The Passionate Combining Entrepreneurs

University dissertation from Östersund : Mid Sweden University

Abstract: Entrepreneurs are portrayed as salient drivers of regional development and for a number of years nascent entrepreneurs have been studied in a large number of countries as part of the Global Entrepreneurship Monitor project and the Panel Study of Entrepreneurial Dynamics. Scholars have devoted much effort to investigating factors that determine how individuals engage in entrepreneurial activities, with most of the discussion limited to business start-ups. However, since this type of project does not follow identical nascent entrepreneurs over time, limited knowledge exists about their development and whether they stay in this nascent phase for a long time. In practice, it is common for entrepreneurs to run a business and at the same time work in wage work, so-called combining entrepreneurs. In Sweden, almost half of all business owners combine wage work with a business. However, not all combining entrepreneurs will eventually decide to leave the wage work and invest fully in the business. Consequently, much research has focused on the first step of entering entrepreneurship full time, but less has focused on the second step, the transition from the combining phase to full-time self-employment. The aim of this thesis is therefore to contribute to the theory of entrepreneurship by gaining a deeper understanding of combining entrepreneurs and their motives and intentions. In the context of combining entrepreneurs, the theory of identity, resources and choice overload has been used to examine how entrepreneurs’ age (when starting the business), entrepreneurial tenure (the length of engagement in the side-business), hours spent (weekly involvement in the side-business), involvement in entrepreneurial teams (leading the business with one or more partners) and involvement in networks (business networks) influence their passion for engaging in entrepreneurship while sustaining wage work.

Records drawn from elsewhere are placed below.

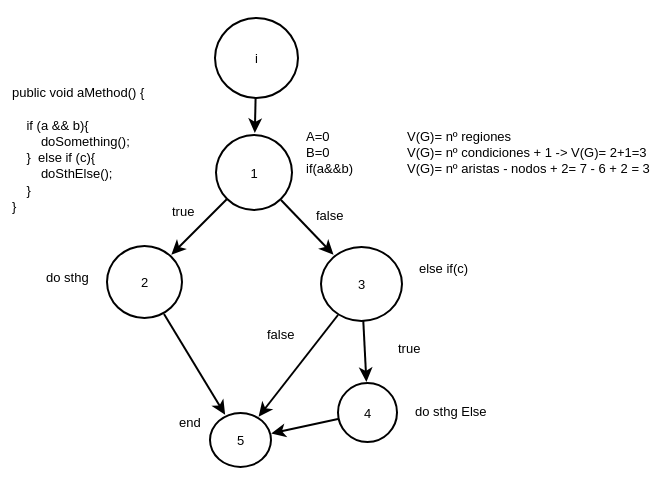
<!DOCTYPE html>
<html lang="es">
<head>
<meta charset="utf-8">
<title>Control flow graph</title>
<style>
:root { --ink: #000; --paper: #fff; }
* { box-sizing: border-box; }
html, body { margin: 0; background: var(--paper); }
.diagram {
  position: relative; width: 664px; height: 484px; overflow: hidden;
  background: var(--paper); color: var(--ink);
  font: 13px/16px "Liberation Sans", Arial, sans-serif;
}
.edges { position: absolute; inset: 0; }
.edges line { stroke: var(--ink); stroke-width: 2; marker-end: url(#arrow); }
.node {
  position: absolute; left: var(--x); top: var(--y);
  width: var(--w); height: var(--h);
  display: flex; align-items: center; justify-content: center;
  padding-top: 2px;
  border: 2px solid var(--ink); border-radius: 50%; background: var(--paper);
}
.label, .code, .note {
  position: absolute; left: var(--x); top: var(--y);
  margin: 0; white-space: pre;
}
.code { font: inherit; line-height: 16.3px; }
</style>
</head>
<body>
<main class="diagram">
  <svg class="edges" width="664" height="484" viewBox="0 0 664 484" aria-hidden="true">
    <defs>
      <marker id="arrow" markerUnits="userSpaceOnUse" markerWidth="16" markerHeight="16" refX="7" refY="8" orient="auto" overflow="visible">
        <polygon points="15,8 0,15 4,8 0,1" fill="#000"/>
      </marker>
    </defs>
    <line x1="255.6" y1="98" x2="255" y2="125"/>
    <line x1="227" y1="199" x2="177" y2="249"/>
    <line x1="281" y1="200" x2="328" y2="249"/>
    <line x1="164" y1="314" x2="221" y2="408"/>
    <line x1="338" y1="315" x2="263.5" y2="410.5"/>
    <line x1="363.3" y1="321" x2="366" y2="374"/>
    <line x1="338" y1="419" x2="279" y2="431.8"/>
  </svg>

  <div class="node" style="--x:214px;--y:17px;--w:85px;--h:82px">i</div>
  <div class="node" style="--x:215px;--y:134px;--w:78px;--h:77px">1</div>
  <div class="node" style="--x:106px;--y:245px;--w:77px;--h:74px">2</div>
  <div class="node" style="--x:320px;--y:246px;--w:83px;--h:76px">3</div>
  <div class="node" style="--x:337px;--y:382px;--w:61px;--h:61px">4</div>
  <div class="node" style="--x:209px;--y:412px;--w:63px;--h:56px">5</div>

  <pre class="code" style="--x:12px;--y:85px">public void aMethod() {

    if (a &amp;&amp; b){
        doSomething();
    }  else if (c){
        doSthElse();
    }
}</pre>

  <p class="note" style="--x:306px;--y:129px">A=0
B=0
if(a&amp;&amp;b)</p>
  <p class="note" style="--x:407px;--y:129px">V(G)= nº regiones
V(G)= nº condiciones + 1 -&gt; V(G)= 2+1=3
V(G)= nº aristas - nodos + 2= 7 - 6 + 2 = 3</p>

  <span class="label" style="--x:172px;--y:204px">true</span>
  <span class="label" style="--x:316px;--y:208px">false</span>
  <span class="label" style="--x:46px;--y:270px">do sthg</span>
  <span class="label" style="--x:419px;--y:261px">else if(c)</span>
  <span class="label" style="--x:267px;--y:327px">false</span>
  <span class="label" style="--x:398px;--y:341px">true</span>
  <span class="label" style="--x:415px;--y:404px">do sthg Else</span>
  <span class="label" style="--x:179px;--y:415px">end</span>
</main>
</body>
</html>
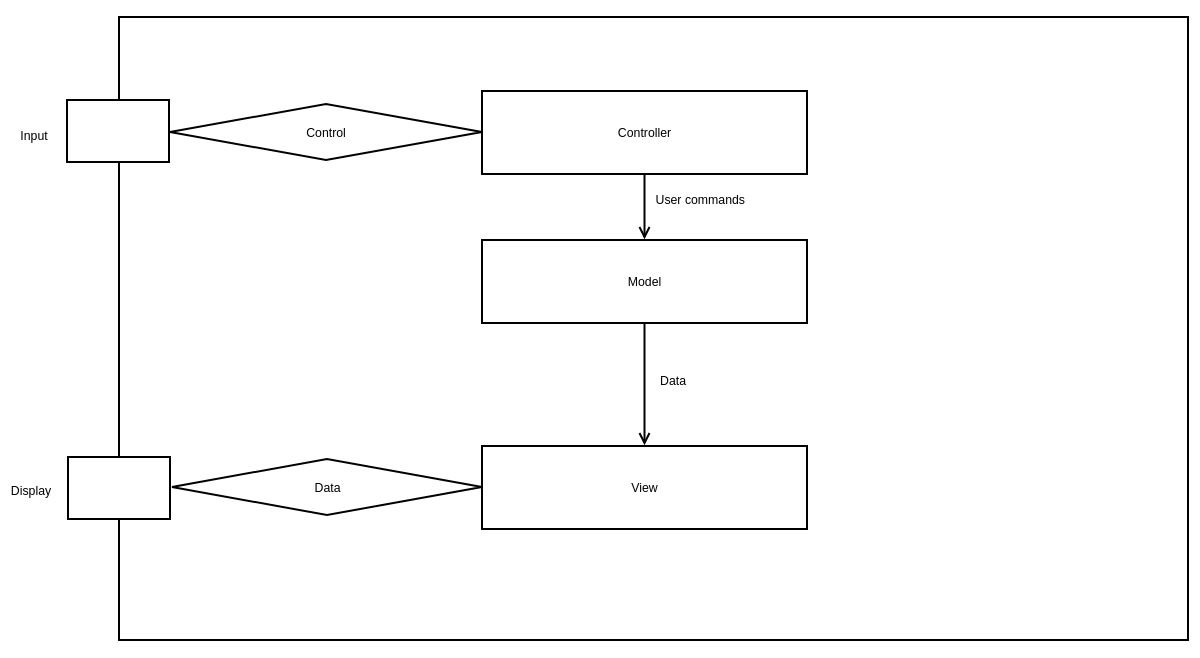
<!DOCTYPE html>
<html lang="en">
<head>
<meta charset="utf-8">
<title>Controller, model and view diagram</title>
<style>
:root { --ink: #000; --paper: #fff; --stroke: 2px; }
* { box-sizing: border-box; }
html, body { margin: 0; background: var(--paper); }
.diagram {
  position: relative; width: 1200px; height: 658px; overflow: hidden;
  background: var(--paper); color: var(--ink);
  font: 12.3px/16px "Liberation Sans", Arial, sans-serif;
}
.system, .port, .component { position: absolute; border: var(--stroke) solid var(--ink); background: var(--paper); }
.system { left: 118px; top: 16px; width: 1071px; height: 625px; }
.port { width: 104px; height: 64px; }
.port-input { left: 66px; top: 99px; }
.port-display { left: 67px; top: 456px; }
.component { left: 481px; width: 327px; height: 85px; display: flex; align-items: center; justify-content: center; }
.controller { top: 90px; }
.model { top: 239px; }
.view { top: 445px; }
.connectors { position: absolute; left: 0; top: 0; fill: none; stroke: var(--ink); stroke-width: 2; }
.label { position: absolute; white-space: nowrap; }
.centered { transform: translateX(-50%); }
.input-label { left: 34px; top: 128px; }
.display-label { left: 31px; top: 483px; }
.control-label { left: 326px; top: 125px; }
.display-data-label { left: 327.5px; top: 480px; }
.commands-label { left: 655.5px; top: 192px; }
.model-data-label { left: 660px; top: 373px; }
</style>
</head>
<body>
<main class="diagram">
  <div class="system"></div>
  <div class="port port-input"></div>
  <div class="port port-display"></div>
  <div class="component controller">Controller</div>
  <div class="component model">Model</div>
  <div class="component view">View</div>

  <svg class="connectors" width="1200" height="658" viewBox="0 0 1200 658" aria-hidden="true">
    <defs>
      <path id="arrowhead" d="M-5 -10L0 0L5 -10"/>
    </defs>
    <polygon points="170,132 326,104 482,132 326,160"/>
    <polygon points="172,487 327,459 482,487 327,515"/>
    <line x1="644.5" y1="174" x2="644.5" y2="237"/>
    <use href="#arrowhead" x="644.5" y="237"/>
    <line x1="644.5" y1="323" x2="644.5" y2="443"/>
    <use href="#arrowhead" x="644.5" y="443"/>
  </svg>

  <span class="label centered input-label">Input</span>
  <span class="label centered display-label">Display</span>
  <span class="label centered control-label">Control</span>
  <span class="label centered display-data-label">Data</span>
  <span class="label commands-label">User commands</span>
  <span class="label model-data-label">Data</span>
</main>
</body>
</html>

Different categories of combining entrepreneurs and their intentions have also been examined. A survey was administered to 1457 entrepreneurs within the creative sector in two counties in Sweden (Gävleborgs County and Jämtlands County). Since there were no separate mailing lists to only combining entrepreneurs, the survey was sent to all entrepreneurs within the chosen industry and counties. The total response rate was 33.5 percent and of them 57.6 percent combined, yielding 262 combining entrepreneurs who answered the questionnaire. The survey was then followed up with eight focus group interviews and two single interviews to validate the answers from the questionnaire. The results indicate three types of combining entrepreneurs: nascent – with the intention to leave the combining phase for a transition into full-time self-employment, lifestyle – with the intention to stay in the combining phase, and occasional – with the intention to leave the combining phase for full-time wage work and close down the business. Transitioning fully to self-employment increases with the individual’s age. Also, a positive interactive effect exists with involvement in entrepreneurial networks. The results also indicate that the ability to work with something one is passionate about is the top motive for combining wage work with a side-business. Passion is also more likely to be the main motive behind the combining form among individuals who are older at business start-up, but passion is less likely to be the main motive behind the combining form among individuals who spend more time on the business. The longer the individual has had the side-business, the less likely passion is the main motive behind the combining form, and passion is less likely to be the main motive among those who are part of an entrepreneurial team.